Thursday, August 25 – Toronto-Dominion Bank (TD), Dollar General (DG), Marvell Technology (MRVL), Peloton Interactive (NASDAQ:PTON), Dollar Tree (DLTR), and Workday (WDAY).
Dollar store earnings: The retailer sector hears from discounters Dollar General (DG) and Dollar Tree (DLTR) this week in reports that could show how much consumers are focused on cutting costs. In particular, watch for commentary from dollar store on if higher-income cohorts are in the sales mix.
I believe that dollar stores as positioned to take share amid the macro, supply chain, and inventory headwinds hitting retail. Consensus estimates on Dollar General (DG) are for revenue of $9.4B and EPS of $2.93 to be reported. Dollar General has beaten EPS estimates in 6 of the past 8 quarters, exceeding revenue expectations 7 times in that span. Dollar Tree (DLTR) is seen producing $6.78B in revenue and EPS of $1.60. Heading into the report, 18 of the last 21 EPS revisions on Dollar Tree have been to the downward side. Wells Fargo thinks guidance could surprise to the upside, with the two retailers have a higher degree of earnings visibility into next year than most others.
Friday, August 26 JinkoSolar Holding Co. (JKS).
Haleon (NYSE:HLN) was featured in a recent Barron’s article this week, about a month after the company’s spinoff from GlaxoSmithKline (GSK). A buy recommendation is issued on the large-cap, pure-play consumer healthcare stock on the expectation for steady growth and income for investors. Haleon is known for selling oral health products like Sensodyne and Aquafresh; over-the-counter drugs, including Advil and Theraflu, as well as vitamins and supplements like Centrum. Haleon plans a dividend payout starting in the first half of next year at the lower end of a 30% to 50% range of earning. On the valuation front, Haleon is valued at 13.5X the consensus 2023 EPS mark, which is noted to be a lower multiple than other consumer healthcare products such as Unilever (UL) and and Procter & Gamble (PG).
Hedge Funds in the News
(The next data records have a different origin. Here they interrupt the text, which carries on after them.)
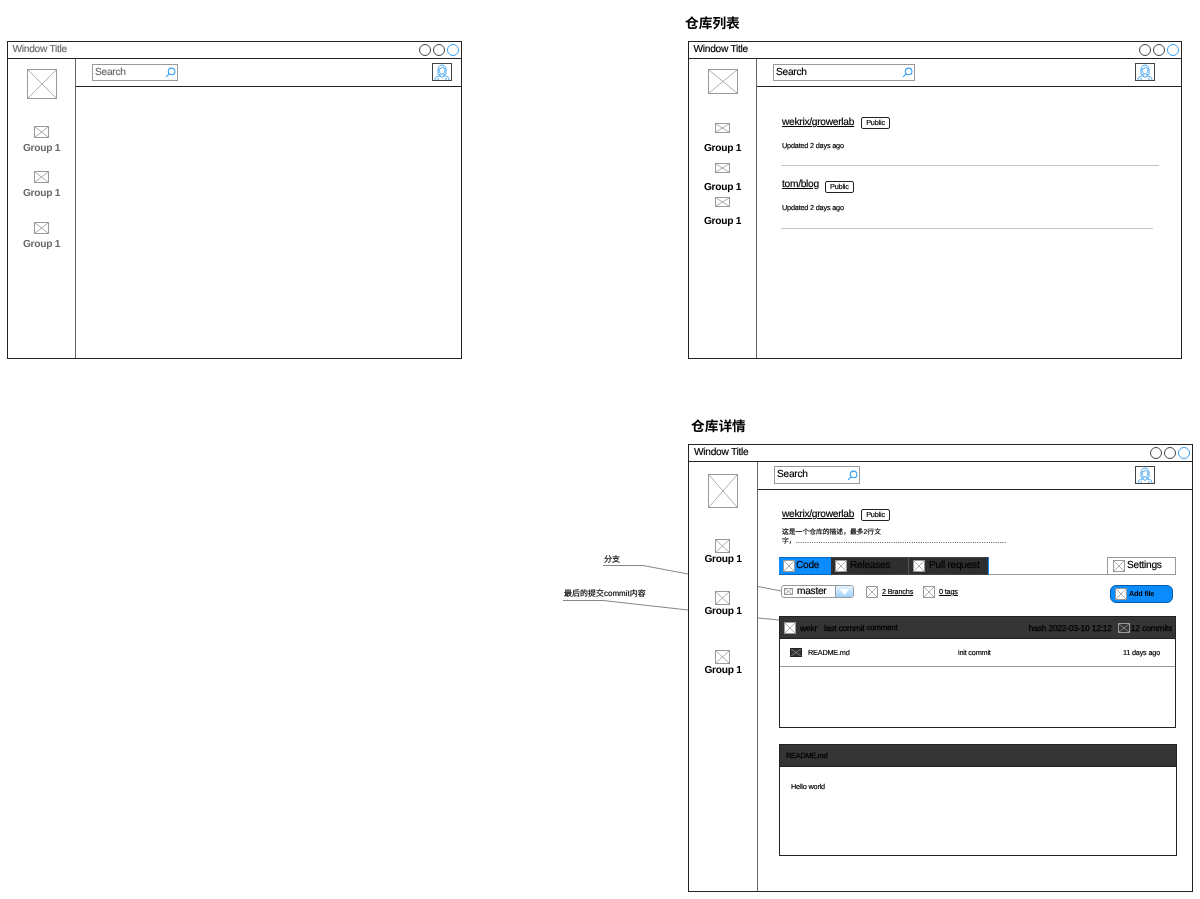
<!DOCTYPE html>
<html lang="en">
<head>
<meta charset="utf-8">
<title>Repository wireframes</title>
<style>
:root {
  --ink: #000;
  --line: #222;
  --muted: #666;
  --rule: #999;
  --soft-rule: #c4c4c4;
  --blue: #0a8cff;
  --accent: #36a0f5;
  --dark: #353535;
  --tab-dark: #2e2e2e;
  --paper: #fff;
  --text: 10.2px;
  --small: 7.3px;
}
* { box-sizing: border-box; margin: 0; padding: 0; letter-spacing: -.027em; }
html, body { width: 1200px; height: 899px; overflow: hidden; background: var(--paper); }
body { position: relative; font: var(--text)/12px "Liberation Sans", "Noto Sans CJK SC", sans-serif; color: var(--ink); white-space: nowrap; text-rendering: geometricPrecision; -webkit-text-stroke: .15px currentColor; }
a { color: inherit; text-decoration: none; }
svg { display: block; flex: none; }
.symbols { position: absolute; width: 0; height: 0; }

.board-title, .window, .note, .leaders { position: absolute; }
.board-title { font: 700 13.7px/20px "Noto Sans CJK SC", sans-serif; letter-spacing: 0; -webkit-text-stroke: 0; }
.title-list { left: 685px; top: 12px; }
.title-detail { left: 691px; top: 415px; }

/* Window frame */
.window { display: grid; grid-template: 17px 1fr / 68px 1fr; border: 1px solid var(--line); background: var(--paper); }
.window-blank { left: 7px; top: 41px; width: 455px; height: 318px; color: var(--muted); }
.window-list { left: 688px; top: 41px; width: 494px; height: 318px; }
.window-detail { left: 688px; top: 444px; width: 505px; height: 448px; grid-template-columns: 69px 1fr; }
.titlebar { grid-column: 1 / -1; display: flex; align-items: center; justify-content: space-between; padding: 0 2px 0 4.5px; border-bottom: 1px solid var(--line); }
.window-detail .titlebar { padding: 0 2px 1px 5px; }
.controls { display: flex; gap: 2px; }
.controls i { width: 12px; height: 12px; border: 1px solid #444; border-radius: 50%; }
.controls i:last-child { border-color: var(--accent); }

/* Sidebar */
.sidebar { display: flex; flex-direction: column; align-items: center; border-right: 1px solid var(--muted); padding-top: 10px; }
.placeholder { width: 12px; height: 12px; border: 1px solid var(--rule); background: var(--paper); stroke: var(--rule); }
.logo { width: 30px; height: 30px; }
.group { display: flex; flex-direction: column; align-items: center; font-weight: 700; -webkit-text-stroke: 0; }
.group .placeholder { width: 15px; height: 12px; margin-bottom: 5px; }
.window-blank .group { margin-top: 16px; }
.window-blank .logo + .group { margin-top: 27px; }
.window-blank .group:last-child { margin-top: 22px; }
.window-list .logo { height: 25px; }
.window-list .group { margin-top: 8px; }
.window-list .logo + .group { margin-top: 29px; }
.window-list .group:last-child { margin-top: 3px; }
.window-list .group .placeholder { height: 10px; margin-bottom: 9px; }
.window-list .logo + .group .placeholder { margin-bottom: 10px; }
.window-detail .sidebar { padding-top: 12px; }
.window-detail .logo { height: 34px; }
.window-detail .group { margin-top: 25px; }
.window-detail .logo + .group { margin-top: 31px; }
.window-detail .group:last-child { margin-top: 32px; }
.window-detail .group .placeholder { height: 14px; margin-bottom: 1px; }

/* Top bar */
.topbar { display: flex; justify-content: space-between; align-items: flex-start; height: 28px; padding: 5px 9px 0 16px; border-bottom: 1px solid var(--line); }
.window-list .topbar { padding-right: 26px; }
.window-detail .topbar { padding: 4px 37px 0 16px; }
.search { display: flex; align-items: center; justify-content: space-between; width: 86px; height: 17px; padding: 0 1px 0 2px; border: 1px solid var(--rule); }
.window-list .search { width: 142px; }
.window-detail .search { height: 18px; }
.search svg { width: 11px; height: 11px; }
.avatar { width: 20px; height: 18px; margin-top: -1px; border: 1px solid #444; }
.window-detail .avatar { margin-top: 0; }

/* Repository list */
.repo-list { padding: 29px 0 0 24px; list-style: none; }
.repo-list li { width: 378px; padding: 0 0 13px 1px; border-bottom: 1px solid var(--soft-rule); }
.repo-list li + li { width: 372px; padding: 12px 0 14px 1px; }
.repo-name { display: flex; align-items: center; gap: 7px; height: 14px; }
.repo-name a { text-decoration: underline; }
.badge { width: 29px; height: 12px; border: 1px solid var(--line); border-radius: 2px; font-size: var(--small); line-height: 10px; text-align: center; }
li + li .badge { margin-top: 3px; margin-left: -1px; }
.updated { margin-top: 10px; font-size: var(--small); }

/* Repository detail */
.detail { padding: 18px 16px 0 21px; }
.detail .repo-name { padding-left: 3px; }
.description { margin: 7px 0 0 3px; font-size: 6.8px; line-height: 8.5px; letter-spacing: 0; }
.tabs { display: flex; height: 18px; margin-top: 11px; border-bottom: 1px solid var(--rule); }
.tab { display: flex; align-items: center; gap: 3px; height: 18px; padding-left: 4px; background: var(--tab-dark); border: solid #444; border-width: 1px 0; }
.tab-code { width: 52px; gap: 1px; background: var(--blue); border-color: #0668c0; }
.tab-releases { width: 78px; border-right: 1px solid #555; }
.tab-pulls { width: 80px; gap: 4px; border-right: 1px solid var(--blue); }
.tab-settings { width: 69px; margin-left: auto; padding-left: 5px; gap: 2px; background: var(--paper); border: 1px solid var(--rule); }
.toolbar { display: flex; align-items: flex-start; height: 19px; margin-top: 10px; padding: 0 3px 0 2px; font-size: var(--small); }
.branch-select { display: flex; align-items: center; width: 73px; height: 13px; padding-left: 2px; overflow: hidden; border: 1px solid var(--rule); border-radius: 3px; font-size: var(--text); line-height: 11px; }
.branch-select span { position: relative; top: -.5px; }
.branch-select .placeholder { width: 9px; height: 7px; margin-right: 4px; }
.arrow { width: 18px; height: 11px; margin-left: auto; border-left: 1px solid var(--rule); background: linear-gradient(#e6f3ff, #9fd2fb); }
.ref-link { display: flex; align-items: center; gap: 4px; margin: 1px 0 0 12px; text-decoration: underline; }
.ref-link + .ref-link { margin-left: 10px; }
.add-file { display: flex; align-items: center; gap: 2px; width: 63px; height: 18px; margin-left: auto; padding-left: 4px; border: 1px solid #0a5ca8; border-radius: 6px; background: var(--blue); font-weight: 700; -webkit-text-stroke: 0; }
.panel { height: 112px; border: 1px solid var(--line); }
.files { margin-top: 12px; }
.readme { margin: 16px -1px 0 0; }
.panel-head { display: flex; align-items: center; height: 22px; padding: 0 3px 0 4px; background: var(--dark); border-bottom: 1px solid var(--line); font-size: 8.5px; -webkit-text-stroke: .25px currentColor; }
.author { width: 24px; margin-left: 4px; }
.panel-head small { font-size: 7.9px; margin-left: 2px; }
.commit-hash { margin-left: auto; }
.commit-count { display: flex; align-items: center; gap: 1px; margin-left: 6px; }
.commit-count .placeholder { height: 10px; background: none; }
.file-row { display: grid; grid-template-columns: 168px 1fr auto; align-items: center; height: 28px; padding: 0 15px 0 10px; border-bottom: 1px solid var(--rule); font-size: var(--small); }
.file-name { display: flex; align-items: center; gap: 6px; }
.file-name .placeholder { height: 9px; background: var(--dark); border-color: var(--line); stroke: #888; }
.readme .panel-head { padding-left: 6px; font-size: var(--small); }
.readme p { padding: 14px 11px; font-size: var(--small); }

/* Annotations */
.note { font-size: 8px; letter-spacing: 0; }
.note-branch { left: 604px; top: 554px; }
.note-commit { left: 564px; top: 588px; }
.leaders { left: 0; top: 0; fill: none; stroke: var(--muted); stroke-width: .8; }
</style>
</head>
<body>

<svg class="symbols" aria-hidden="true">
  <defs>
    <symbol id="cross" viewBox="0 0 10 10" preserveAspectRatio="none">
      <path d="M0 0L10 10M10 0L0 10" fill="none" stroke-width=".8" vector-effect="non-scaling-stroke"/>
    </symbol>
    <symbol id="magnifier" viewBox="0 0 10 10">
      <circle cx="6" cy="4" r="3" fill="none" stroke="#36a0f5"/>
      <path d="M4 6L1 9" stroke="#36a0f5"/>
    </symbol>
    <symbol id="person" viewBox="0 0 18 16">
      <g fill="none" stroke="#36a0f5" stroke-width=".9">
        <path d="M5 10Q4 1 9 1Q14 1 13 10L11 11M5 10L7 11"/>
        <path d="M6 5Q8 5 10 3Q11 5 12 5Q12 10 9 10Q6 10 6 5Z"/>
        <path d="M7 10V12Q2 12 2 16M11 10V12Q16 12 16 16M7 12Q9 15 11 12M5 14V16M13 14V16"/>
      </g>
    </symbol>
  </defs>
</svg>

<h2 class="board-title title-list">仓库列表</h2>
<h2 class="board-title title-detail">仓库详情</h2>

<section class="window window-blank">
  <header class="titlebar">Window Title <span class="controls"><i></i><i></i><i></i></span></header>
  <nav class="sidebar">
    <svg class="placeholder logo"><use href="#cross"/></svg>
    <a class="group" href="#"><svg class="placeholder"><use href="#cross"/></svg>Group 1</a>
    <a class="group" href="#"><svg class="placeholder"><use href="#cross"/></svg>Group 1</a>
    <a class="group" href="#"><svg class="placeholder"><use href="#cross"/></svg>Group 1</a>
  </nav>
  <main>
    <div class="topbar">
      <div class="search">Search <svg><use href="#magnifier"/></svg></div>
      <svg class="avatar"><use href="#person"/></svg>
    </div>
  </main>
</section>

<section class="window window-list">
  <header class="titlebar">Window Title <span class="controls"><i></i><i></i><i></i></span></header>
  <nav class="sidebar">
    <svg class="placeholder logo"><use href="#cross"/></svg>
    <a class="group" href="#"><svg class="placeholder"><use href="#cross"/></svg>Group 1</a>
    <a class="group" href="#"><svg class="placeholder"><use href="#cross"/></svg>Group 1</a>
    <a class="group" href="#"><svg class="placeholder"><use href="#cross"/></svg>Group 1</a>
  </nav>
  <main>
    <div class="topbar">
      <div class="search">Search <svg><use href="#magnifier"/></svg></div>
      <svg class="avatar"><use href="#person"/></svg>
    </div>
    <ul class="repo-list">
      <li>
        <div class="repo-name"><a href="#">wekrix/growerlab</a><span class="badge">Public</span></div>
        <p class="updated">Updated 2 days ago</p>
      </li>
      <li>
        <div class="repo-name"><a href="#">tom/blog</a><span class="badge">Public</span></div>
        <p class="updated">Updated 2 days ago</p>
      </li>
    </ul>
  </main>
</section>

<section class="window window-detail">
  <header class="titlebar">Window Title <span class="controls"><i></i><i></i><i></i></span></header>
  <nav class="sidebar">
    <svg class="placeholder logo"><use href="#cross"/></svg>
    <a class="group" href="#"><svg class="placeholder"><use href="#cross"/></svg>Group 1</a>
    <a class="group" href="#"><svg class="placeholder"><use href="#cross"/></svg>Group 1</a>
    <a class="group" href="#"><svg class="placeholder"><use href="#cross"/></svg>Group 1</a>
  </nav>
  <main>
    <div class="topbar">
      <div class="search">Search <svg><use href="#magnifier"/></svg></div>
      <svg class="avatar"><use href="#person"/></svg>
    </div>
    <div class="detail">
      <div class="repo-name"><a href="#">wekrix/growerlab</a><span class="badge">Public</span></div>
      <p class="description">这是一个仓库的描述，最多2行文<br>字，…………………………………………………………………………………</p>

      <nav class="tabs">
        <a class="tab tab-code" href="#"><svg class="placeholder"><use href="#cross"/></svg>Code</a>
        <a class="tab tab-releases" href="#"><svg class="placeholder"><use href="#cross"/></svg>Releases</a>
        <a class="tab tab-pulls" href="#"><svg class="placeholder"><use href="#cross"/></svg>Pull request</a>
        <a class="tab tab-settings" href="#"><svg class="placeholder"><use href="#cross"/></svg>Settings</a>
      </nav>

      <div class="toolbar">
        <div class="branch-select">
          <svg class="placeholder"><use href="#cross"/></svg><span>master</span>
          <svg class="arrow" viewBox="0 0 17 11"><polygon points="4,3 13,3 8.5,9" fill="#fff"/></svg>
        </div>
        <a class="ref-link" href="#"><svg class="placeholder"><use href="#cross"/></svg>2 Branchs</a>
        <a class="ref-link" href="#"><svg class="placeholder"><use href="#cross"/></svg>0 tags</a>
        <a class="add-file" href="#"><svg class="placeholder"><use href="#cross"/></svg>Add file</a>
      </div>

      <section class="panel files">
        <header class="panel-head">
          <svg class="placeholder"><use href="#cross"/></svg>
          <span class="author">wekr</span>
          <span>last commit</span><small>comment</small>
          <span class="commit-hash">hash 2022-03-10 12:12</span>
          <span class="commit-count"><svg class="placeholder"><use href="#cross"/></svg>12 commits</span>
        </header>
        <div class="file-row">
          <span class="file-name"><svg class="placeholder"><use href="#cross"/></svg>README.md</span>
          <span>init commit</span>
          <span>11 days ago</span>
        </div>
      </section>

      <section class="panel readme">
        <header class="panel-head">README.md</header>
        <p>Hello world</p>
      </section>
    </div>
  </main>
</section>

<p class="note note-branch">分支</p>
<p class="note note-commit">最后的提交commit内容</p>
<svg class="leaders" width="1200" height="899" viewBox="0 0 1200 899" aria-hidden="true">
  <path d="M603 565.5H643L688 574M758 586.5L781 591"/>
  <path d="M563 600.5H603L688 610M758 618L779 620"/>
</svg>

</body>
</html>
Growth stocks were favored by many large hedge funds in the second quarter.
Last Monday was the deadline for hedge funds with more than $100M in assets under management, as well as other institutional investors and endowments, to report certain stock holdings through 13F filings. The 13F season gives investors a glimpse into where the big players are betting, albeit with slightly dated information.
A number of hedge funds and money managers looked to pick up beaten-down growth stocks, such as technology names, in Q2. From April to June, the Nasdaq 100 (NDX) (QQQ) fell more than 22%, while the S&P 500 (SP500) (SPY) was down about 16%.
I put an article I authored on the QQQM a few weeks ago. You can see it here.
Who’s buying what? Among the big-name disclosures, Buffett’s Berkshire-Hathaway (BRK.A) (BRK.B) boosted its stake in Activision (ATVI) to ~68.4M shares from 64.3M. It also exited its stake in Verizon (VZ).
Soros Fund Management made a new investment in Tesla (TSLA) (~30K shares) and disposed of its stakes in MGM Resorts (MGM) and Solid Power (SLDP).
David Tepper’s Appaloosa took new positions in Salesforce (CRM), buying 200K shares, Alibaba (BABA), acquiring 100K shares, and Netflix (NFLX), with 50K shares, during Q2.
In addition, Elliott Investment Management started a stake in Pinterest (PINS) and shed Twitter (TWTR).
Ray Dalio’s Bridgewater started positions in Rivian (RIVN) and Amazon (AMZN).
The Gates Foundation turned to autos with Vroom (VRM) and Carvana (CVNA).
Carl Icahn eyed Bausch + Lomb (BLCO).
Dan Loeb’s Third Point Capital revealed a new stake of 1M shares in Disney (DIS) in its filing, but added in a letter directly to the company that in recent weeks it had “repurchased a significant stake.” Third Point lobbied for a refresh of the Disney board, made its case for an ESPN spinoff and also asked the FTC for permission to engage directly with the company. Disney, however, defended the composition of its board and noted that members have an average tenure of just four years.